> _Task input_:

* * * * * * * * *

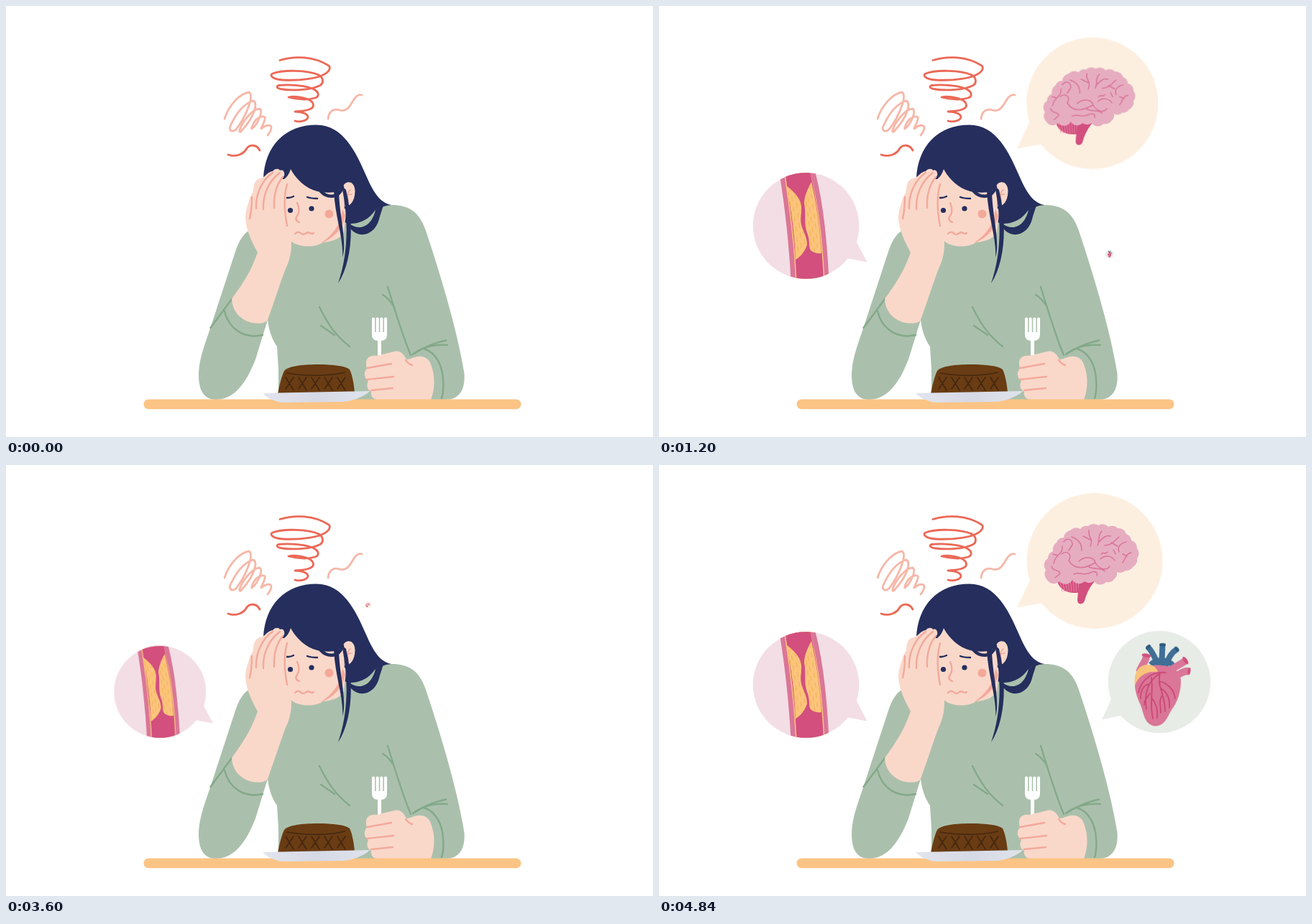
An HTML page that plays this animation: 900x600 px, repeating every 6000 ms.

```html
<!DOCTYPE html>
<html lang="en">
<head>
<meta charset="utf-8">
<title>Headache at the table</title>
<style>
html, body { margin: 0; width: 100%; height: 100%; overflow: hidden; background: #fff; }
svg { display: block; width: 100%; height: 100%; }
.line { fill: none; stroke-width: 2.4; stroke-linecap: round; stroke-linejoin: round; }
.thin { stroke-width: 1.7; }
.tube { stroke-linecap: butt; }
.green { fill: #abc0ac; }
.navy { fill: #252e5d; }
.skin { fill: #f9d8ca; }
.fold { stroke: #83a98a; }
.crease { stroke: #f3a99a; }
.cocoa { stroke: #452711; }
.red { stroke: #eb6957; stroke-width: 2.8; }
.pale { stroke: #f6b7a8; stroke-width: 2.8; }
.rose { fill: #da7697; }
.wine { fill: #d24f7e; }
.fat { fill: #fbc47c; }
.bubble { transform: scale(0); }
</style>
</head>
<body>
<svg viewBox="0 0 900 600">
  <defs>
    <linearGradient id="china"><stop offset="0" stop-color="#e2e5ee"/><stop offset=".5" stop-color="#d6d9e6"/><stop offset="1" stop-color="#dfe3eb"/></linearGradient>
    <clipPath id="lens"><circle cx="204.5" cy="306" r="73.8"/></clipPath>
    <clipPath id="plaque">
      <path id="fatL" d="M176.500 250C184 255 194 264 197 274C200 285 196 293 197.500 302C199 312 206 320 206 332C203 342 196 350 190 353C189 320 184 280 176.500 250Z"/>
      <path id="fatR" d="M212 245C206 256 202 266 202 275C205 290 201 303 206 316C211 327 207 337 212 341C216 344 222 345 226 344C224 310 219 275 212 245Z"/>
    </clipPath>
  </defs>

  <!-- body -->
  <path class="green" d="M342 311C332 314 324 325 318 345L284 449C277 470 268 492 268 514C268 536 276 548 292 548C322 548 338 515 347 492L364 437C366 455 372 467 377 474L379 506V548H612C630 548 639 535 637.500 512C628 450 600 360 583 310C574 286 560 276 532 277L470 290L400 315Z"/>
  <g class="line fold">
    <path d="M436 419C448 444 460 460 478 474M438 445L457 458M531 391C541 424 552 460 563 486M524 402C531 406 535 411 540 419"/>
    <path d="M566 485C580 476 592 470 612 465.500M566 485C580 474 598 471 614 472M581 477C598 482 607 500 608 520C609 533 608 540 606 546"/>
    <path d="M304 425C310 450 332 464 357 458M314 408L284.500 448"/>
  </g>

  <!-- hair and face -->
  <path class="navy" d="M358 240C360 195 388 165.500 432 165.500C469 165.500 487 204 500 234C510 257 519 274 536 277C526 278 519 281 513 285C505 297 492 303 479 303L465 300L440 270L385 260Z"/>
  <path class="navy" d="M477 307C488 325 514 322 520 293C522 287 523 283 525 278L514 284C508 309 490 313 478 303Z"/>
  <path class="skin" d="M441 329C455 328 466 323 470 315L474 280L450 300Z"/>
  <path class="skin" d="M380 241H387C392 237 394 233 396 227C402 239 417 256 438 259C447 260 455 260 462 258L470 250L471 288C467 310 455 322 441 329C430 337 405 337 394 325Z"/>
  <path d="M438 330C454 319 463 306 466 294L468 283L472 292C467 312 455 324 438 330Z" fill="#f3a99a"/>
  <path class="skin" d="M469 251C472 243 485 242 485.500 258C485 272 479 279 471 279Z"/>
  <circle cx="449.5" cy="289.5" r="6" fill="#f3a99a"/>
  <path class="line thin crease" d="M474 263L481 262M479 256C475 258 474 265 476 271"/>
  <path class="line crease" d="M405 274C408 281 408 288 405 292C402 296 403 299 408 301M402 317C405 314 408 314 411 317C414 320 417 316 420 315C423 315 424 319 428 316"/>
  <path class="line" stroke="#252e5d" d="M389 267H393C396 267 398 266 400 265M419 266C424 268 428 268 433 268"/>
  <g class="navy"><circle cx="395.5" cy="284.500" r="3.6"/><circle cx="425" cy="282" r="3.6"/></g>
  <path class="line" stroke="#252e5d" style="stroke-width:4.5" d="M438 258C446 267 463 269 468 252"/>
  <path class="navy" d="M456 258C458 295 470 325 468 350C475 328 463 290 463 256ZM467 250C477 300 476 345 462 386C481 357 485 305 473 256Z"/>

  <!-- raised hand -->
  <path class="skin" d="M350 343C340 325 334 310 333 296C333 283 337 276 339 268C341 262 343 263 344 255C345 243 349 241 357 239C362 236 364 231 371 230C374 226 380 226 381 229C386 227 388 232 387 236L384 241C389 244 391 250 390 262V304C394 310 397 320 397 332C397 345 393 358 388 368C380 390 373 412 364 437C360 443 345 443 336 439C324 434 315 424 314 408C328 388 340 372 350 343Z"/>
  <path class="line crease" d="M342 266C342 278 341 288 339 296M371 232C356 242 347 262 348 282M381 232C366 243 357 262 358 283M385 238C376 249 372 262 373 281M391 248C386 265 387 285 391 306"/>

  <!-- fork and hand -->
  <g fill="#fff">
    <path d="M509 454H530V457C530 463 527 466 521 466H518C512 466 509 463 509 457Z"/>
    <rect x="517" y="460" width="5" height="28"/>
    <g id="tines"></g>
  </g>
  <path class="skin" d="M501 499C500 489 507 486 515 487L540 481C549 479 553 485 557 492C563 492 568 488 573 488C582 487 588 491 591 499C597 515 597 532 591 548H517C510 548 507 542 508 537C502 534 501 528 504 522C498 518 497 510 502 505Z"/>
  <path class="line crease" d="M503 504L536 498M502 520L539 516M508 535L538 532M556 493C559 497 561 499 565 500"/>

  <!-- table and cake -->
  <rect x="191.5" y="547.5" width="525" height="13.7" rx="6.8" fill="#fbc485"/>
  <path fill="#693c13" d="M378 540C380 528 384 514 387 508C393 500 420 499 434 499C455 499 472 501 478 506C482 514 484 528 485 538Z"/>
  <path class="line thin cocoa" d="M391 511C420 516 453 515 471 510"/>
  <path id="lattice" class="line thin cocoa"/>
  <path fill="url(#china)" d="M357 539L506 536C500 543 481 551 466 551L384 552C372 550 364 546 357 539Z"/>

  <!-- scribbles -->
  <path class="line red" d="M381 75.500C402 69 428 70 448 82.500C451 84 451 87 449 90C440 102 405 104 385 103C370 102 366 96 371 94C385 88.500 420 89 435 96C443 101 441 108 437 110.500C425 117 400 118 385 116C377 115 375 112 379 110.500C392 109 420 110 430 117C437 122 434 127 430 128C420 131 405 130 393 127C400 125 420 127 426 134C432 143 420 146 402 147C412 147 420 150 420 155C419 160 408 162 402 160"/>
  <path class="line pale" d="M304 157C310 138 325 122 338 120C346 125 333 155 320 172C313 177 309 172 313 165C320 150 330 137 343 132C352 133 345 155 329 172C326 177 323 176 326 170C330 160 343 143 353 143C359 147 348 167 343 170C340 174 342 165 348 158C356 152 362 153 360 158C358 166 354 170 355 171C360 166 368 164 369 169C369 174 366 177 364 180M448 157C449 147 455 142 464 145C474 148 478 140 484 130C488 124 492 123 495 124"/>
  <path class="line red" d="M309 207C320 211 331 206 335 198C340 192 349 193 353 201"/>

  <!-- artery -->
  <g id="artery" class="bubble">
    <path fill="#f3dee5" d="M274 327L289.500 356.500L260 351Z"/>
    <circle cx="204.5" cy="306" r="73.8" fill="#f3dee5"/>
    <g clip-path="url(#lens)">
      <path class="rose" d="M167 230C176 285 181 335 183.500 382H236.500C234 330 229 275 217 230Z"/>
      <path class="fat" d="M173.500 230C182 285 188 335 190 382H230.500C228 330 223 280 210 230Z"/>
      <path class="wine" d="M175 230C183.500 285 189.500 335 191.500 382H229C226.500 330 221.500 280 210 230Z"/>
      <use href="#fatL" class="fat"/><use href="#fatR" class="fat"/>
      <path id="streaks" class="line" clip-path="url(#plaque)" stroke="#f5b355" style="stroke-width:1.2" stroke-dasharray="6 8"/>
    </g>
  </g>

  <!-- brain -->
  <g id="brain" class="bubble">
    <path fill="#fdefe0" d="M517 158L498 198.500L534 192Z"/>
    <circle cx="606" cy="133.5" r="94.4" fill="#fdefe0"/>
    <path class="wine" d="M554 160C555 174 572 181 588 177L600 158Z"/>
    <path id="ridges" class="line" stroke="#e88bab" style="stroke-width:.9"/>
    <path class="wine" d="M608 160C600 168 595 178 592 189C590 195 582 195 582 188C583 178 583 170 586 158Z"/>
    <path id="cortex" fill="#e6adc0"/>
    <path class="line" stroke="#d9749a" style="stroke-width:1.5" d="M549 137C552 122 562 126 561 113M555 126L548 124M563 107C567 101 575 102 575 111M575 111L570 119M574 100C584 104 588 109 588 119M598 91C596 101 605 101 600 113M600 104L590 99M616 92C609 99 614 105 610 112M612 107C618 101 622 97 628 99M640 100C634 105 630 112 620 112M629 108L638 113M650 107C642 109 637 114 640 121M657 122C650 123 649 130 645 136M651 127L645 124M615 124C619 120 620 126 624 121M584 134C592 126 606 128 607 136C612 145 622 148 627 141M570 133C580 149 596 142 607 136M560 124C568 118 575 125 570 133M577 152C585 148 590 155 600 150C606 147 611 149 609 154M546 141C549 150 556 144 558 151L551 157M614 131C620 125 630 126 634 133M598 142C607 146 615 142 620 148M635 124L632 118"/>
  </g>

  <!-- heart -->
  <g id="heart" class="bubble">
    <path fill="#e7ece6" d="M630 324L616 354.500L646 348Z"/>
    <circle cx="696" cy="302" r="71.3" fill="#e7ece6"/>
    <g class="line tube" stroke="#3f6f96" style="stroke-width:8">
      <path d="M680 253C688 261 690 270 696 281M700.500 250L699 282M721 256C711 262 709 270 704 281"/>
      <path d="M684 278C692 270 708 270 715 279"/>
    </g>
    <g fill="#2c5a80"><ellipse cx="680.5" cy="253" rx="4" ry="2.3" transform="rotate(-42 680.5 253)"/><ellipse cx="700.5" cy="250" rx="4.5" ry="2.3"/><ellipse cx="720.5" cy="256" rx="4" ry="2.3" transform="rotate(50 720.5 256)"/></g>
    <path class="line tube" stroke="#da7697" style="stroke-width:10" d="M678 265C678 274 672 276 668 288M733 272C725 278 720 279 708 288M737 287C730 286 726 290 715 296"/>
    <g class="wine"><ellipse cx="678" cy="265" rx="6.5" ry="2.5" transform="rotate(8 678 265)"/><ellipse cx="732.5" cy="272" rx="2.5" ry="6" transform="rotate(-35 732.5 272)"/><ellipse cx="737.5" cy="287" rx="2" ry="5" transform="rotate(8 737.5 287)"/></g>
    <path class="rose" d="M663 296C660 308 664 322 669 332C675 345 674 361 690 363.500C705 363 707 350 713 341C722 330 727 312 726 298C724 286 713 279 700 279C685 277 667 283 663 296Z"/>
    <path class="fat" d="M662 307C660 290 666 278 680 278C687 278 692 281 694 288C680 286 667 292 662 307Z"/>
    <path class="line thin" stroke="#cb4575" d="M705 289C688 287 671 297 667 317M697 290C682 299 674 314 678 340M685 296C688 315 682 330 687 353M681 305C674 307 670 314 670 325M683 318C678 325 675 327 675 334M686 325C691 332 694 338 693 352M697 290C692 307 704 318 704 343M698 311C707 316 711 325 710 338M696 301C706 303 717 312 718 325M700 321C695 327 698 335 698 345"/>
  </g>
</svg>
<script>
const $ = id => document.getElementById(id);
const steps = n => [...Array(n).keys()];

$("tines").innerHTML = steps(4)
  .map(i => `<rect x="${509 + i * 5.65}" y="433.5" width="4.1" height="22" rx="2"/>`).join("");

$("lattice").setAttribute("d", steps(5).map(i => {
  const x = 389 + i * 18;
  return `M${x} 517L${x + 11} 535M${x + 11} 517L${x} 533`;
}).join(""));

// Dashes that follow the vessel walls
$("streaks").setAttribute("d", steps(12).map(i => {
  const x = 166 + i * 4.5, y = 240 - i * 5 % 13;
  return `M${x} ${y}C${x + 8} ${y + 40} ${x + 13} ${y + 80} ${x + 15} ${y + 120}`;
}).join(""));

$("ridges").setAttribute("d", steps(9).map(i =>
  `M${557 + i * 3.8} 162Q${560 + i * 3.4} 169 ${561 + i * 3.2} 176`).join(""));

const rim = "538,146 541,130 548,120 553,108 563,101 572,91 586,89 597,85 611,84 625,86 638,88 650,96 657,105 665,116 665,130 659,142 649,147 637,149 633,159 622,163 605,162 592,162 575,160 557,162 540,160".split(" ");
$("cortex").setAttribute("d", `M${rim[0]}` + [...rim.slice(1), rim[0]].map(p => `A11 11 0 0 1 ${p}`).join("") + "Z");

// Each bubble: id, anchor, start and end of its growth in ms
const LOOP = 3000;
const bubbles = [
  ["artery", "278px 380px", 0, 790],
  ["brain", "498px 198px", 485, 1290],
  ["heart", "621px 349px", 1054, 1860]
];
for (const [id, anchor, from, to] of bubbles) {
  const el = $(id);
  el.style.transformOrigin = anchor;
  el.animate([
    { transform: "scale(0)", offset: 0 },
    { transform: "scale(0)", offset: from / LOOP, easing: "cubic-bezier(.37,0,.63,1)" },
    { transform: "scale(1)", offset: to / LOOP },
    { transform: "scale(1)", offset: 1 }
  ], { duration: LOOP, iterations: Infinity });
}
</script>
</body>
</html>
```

* * * * * * * * *

> _Exercise objective_:
Lines holding "fatL" are the ones to copy; find all of them in the listing.

> _Response to this task_:
      <path id="fatL" d="M176.500 250C184 255 194 264 197 274C200 285 196 293 197.500 302C199 312 206 320 206 332C203 342 196 350 190 353C189 320 184 280 176.500 250Z"/>
      <use href="#fatL" class="fat"/><use href="#fatR" class="fat"/>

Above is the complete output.